Meet the victims involved in the Colorado theater massacre through shared photos and read the memories kept alive by their loved ones.
updated 9:59 AM EDT, Thu March 28, 2013
Colorado shooting suspect has offered to plead guilty and spend the rest of his life behind bars in exchange for avoiding the death penalty.
updated 10:36 AM EDT, Fri March 22, 2013
Back in the 1950s, Hollywood fell in love with the idea of truth serum. But it doesn't work the way the movies have made it seem.
updated 9:59 PM EST, Fri March 1, 2013
Lawyers for James Holmes, the Aurora, Colorado, mass shooting suspect, took aim against the state's insanity defense laws in court documents made public Friday.
updated 7:18 AM EST, Tue January 8, 2013
So much blood the theater floor had become slippery.
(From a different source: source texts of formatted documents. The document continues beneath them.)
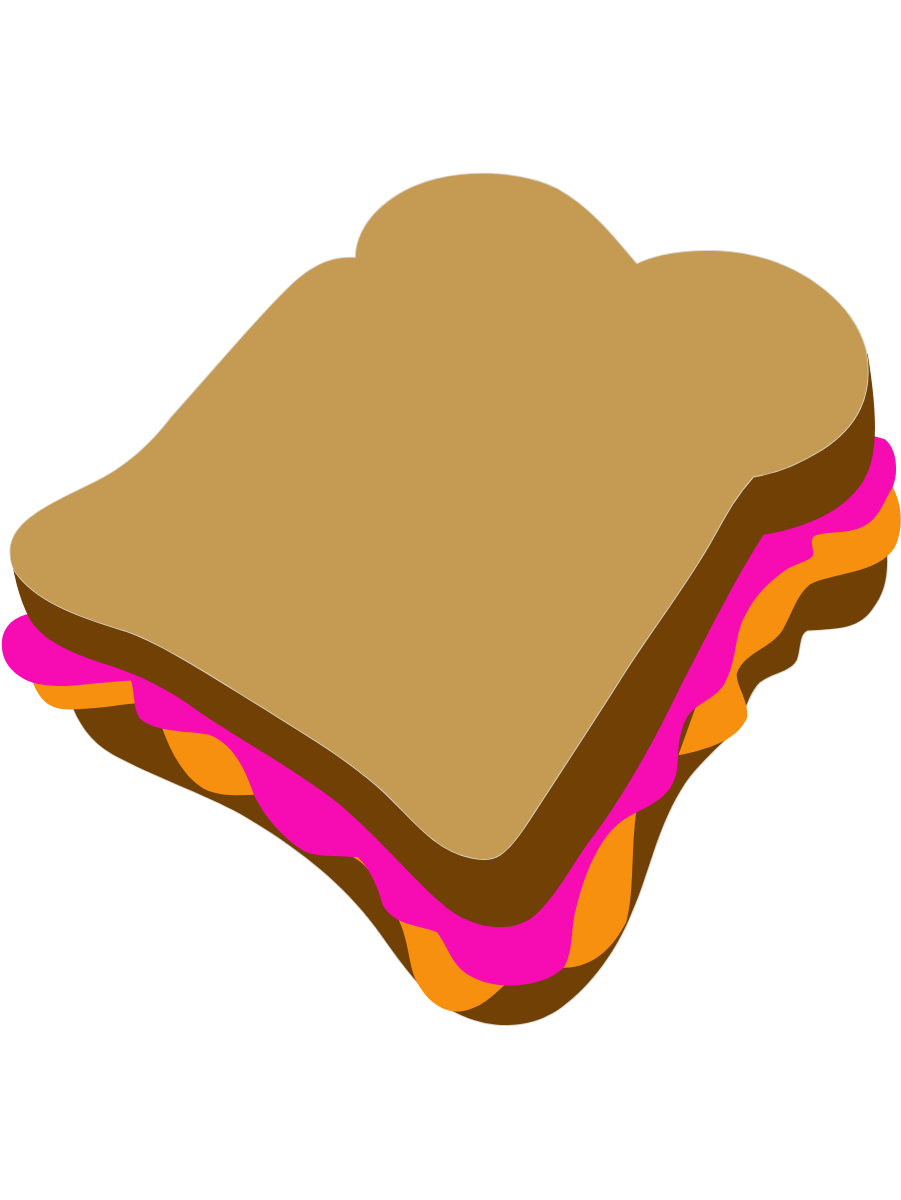
<!DOCTYPE html>
<html lang="en">
<head>
<meta charset="utf-8">
<title>Sandwich</title>
<style>
:root {
  --paper: #ffffff;
  --bread: #c59b53;
  --crust: #704005;
  --jelly: #f60cb2;
  --peanut-butter: #f7900f;
  --edge: #d9d2c8;
}
html, body { margin: 0; padding: 0; background: var(--paper); overflow: hidden; }
.canvas { display: block; width: 901px; height: 1200px; background: var(--paper); }
.crust { fill: var(--crust); }
.bread { fill: var(--bread); }
.jelly { fill: var(--jelly); }
.peanut-butter { fill: var(--peanut-butter); }
.outlined { stroke: var(--edge); stroke-width: .9; paint-order: stroke; }
</style>
</head>
<body>
<svg class="canvas" viewBox="0 0 433 576.7" role="img" aria-label="Peanut butter and jelly sandwich">
  <g id="bottom-slice">
    <path class="crust outlined" d="M35 340C40 352 47 359 57 364C80 376 105 384 122 395C145 409 165 425 180 445C192 461 203 480 222 488C240 496 258 493 270 484C285 473 297 455 303 440C312 420 315 400 327 380C332 371 340 364 350 354C358 347 358 335 365 328C372 323 380 323 383 317C385 311 384 305 388 303C400 302 412 303 419 293C426 284 427 275 426 262L400 240L230 400L60 310Z"/>
  </g>
  <g id="peanut-butter" class="peanut-butter">
    <path d="M15 326C19 337 24 341 33 341C44 341 55 339 66 338L62 320Z"/>
    <path d="M78 350C82 362 90 376 100 380C108 383 116 382 123 382L116 345Z"/>
    <path d="M168 411C174 414 178 418 181 424L184 410Z"/>
    <path d="M191 441C197 452 196 465 201 473C206 482 214 487 222 486C232 484 236 479 243 473L230 440Z"/>
    <path d="M269 465C285 466 295 455 301 443C305 428 303 410 306 388L270 420Z"/>
    <path d="M326 363C340 360 354 356 359 345C360 337 354 330 354 324C357 314 370 312 376 303C381 294 383 286 389 281C400 275 422 276 430 263C434 255 434 243 429 234L400 240L345 310Z"/>
  </g>
  <path id="jelly" class="jelly" d="M14 295C5 297 0 303 1 312C2 322 12 328 20 329C30 331 45 328 63 327C65 335 64 340 67 345C74 352 90 351 100 353C112 357 118 370 122 382C127 392 135 402 146 409C152 412 160 411 172 412C178 418 181 425 184 435C190 445 200 444 210 448C216 456 217 464 226 469C240 477 262 474 271 465C276 456 274 446 277 436C281 420 287 405 297 396C306 389 315 388 322 379C328 369 324 362 328 350C331 338 342 338 348 329C354 318 353 307 357 298C363 285 370 280 376 275C383 270 390 270 391 266C390 261 389 258 393 257C402 255 410 257 418 251C424 246 425 240 429 234C432 227 431 215 425 211L418 209L360 240L235 420L60 305Z"/>
  <g id="top-slice">
    <path class="crust" d="M5 263C6 275 9 287 14 297C20 308 35 314 50 319C70 325 85 334 97 343C115 355 140 369 160 384C180 400 197 421 212 434C225 446 245 450 257 440C268 430 275 415 285 402C300 382 315 355 327 330C340 305 355 275 367 257C385 254 405 247 415 231C423 218 421 195 417 170L340 180L200 300Z"/>
    <path class="bread outlined" d="M5 265C5 250 25 242 45 232C60 225 73 213 82 201C100 181 120 157 138 139C148 129 158 123 171 124C171 108 186 92 210 86C232 81 255 84 268 91C284 100 295 114 306 127C320 120 345 119 362 123C385 128 410 145 416 168C420 190 412 205 395 216C385 222 375 227 362 229C352 240 347 251 340 263C327 285 310 307 297 328C285 347 268 373 253 396C243 411 238 415 226 412C208 408 198 393 184 380C165 363 145 352 128 341C105 327 80 310 60 303C40 297 20 290 10 278C6 274 5 270 5 265Z"/>
  </g>
</svg>
</body>
</html>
Bodies with horrific injuries. The eerie sound of cell phones ringing, over and over again.
updated 11:34 AM EST, Thu January 3, 2013
Relatives of nine people killed said an invitation to attend an event on the eve of the remodeled complex's reopening is "disgusting."
updated 11:30 AM EDT, Tue July 31, 2012
Colorado movie shooting suspect James Holmes was charged Monday with 24 counts of first-degree murder -- two counts for each of the 12 people killed in the shooting.
updated 6:06 PM EDT, Wed July 25, 2012
From the silver lining of welcoming a newborn into the world on Tuesday to promising to live life to the fullest, survivors are looking forward.
updated 10:46 AM EDT, Sun July 22, 2012
James E. Holmes is described by those who know him as a quiet, clean-cut doctoral student.
updated 10:35 AM EDT, Fri July 20, 2012
A heavily armed gunman opened fire at a movie theater on July 20, killing at least 12 and wounding 38. Here are some of the worst U.S. mass shootings since World War II.
updated 2:59 PM EDT, Wed July 25, 2012
Photos of the scene in Aurora after the shooting took place.
updated 9:59 PM EDT, Fri July 20, 2012
A heavily armed gunman sprayed the audience with gunfire during an early morning screening of the new Batman movie, killing 12 and wounding 38 others, authorities said.
Are you a friend or family member of one of the victims? Share your tributes here.
ADVERTISEMENT
ADVERTISEMENT
ADVERTISEMENT
ADVERTISEMENT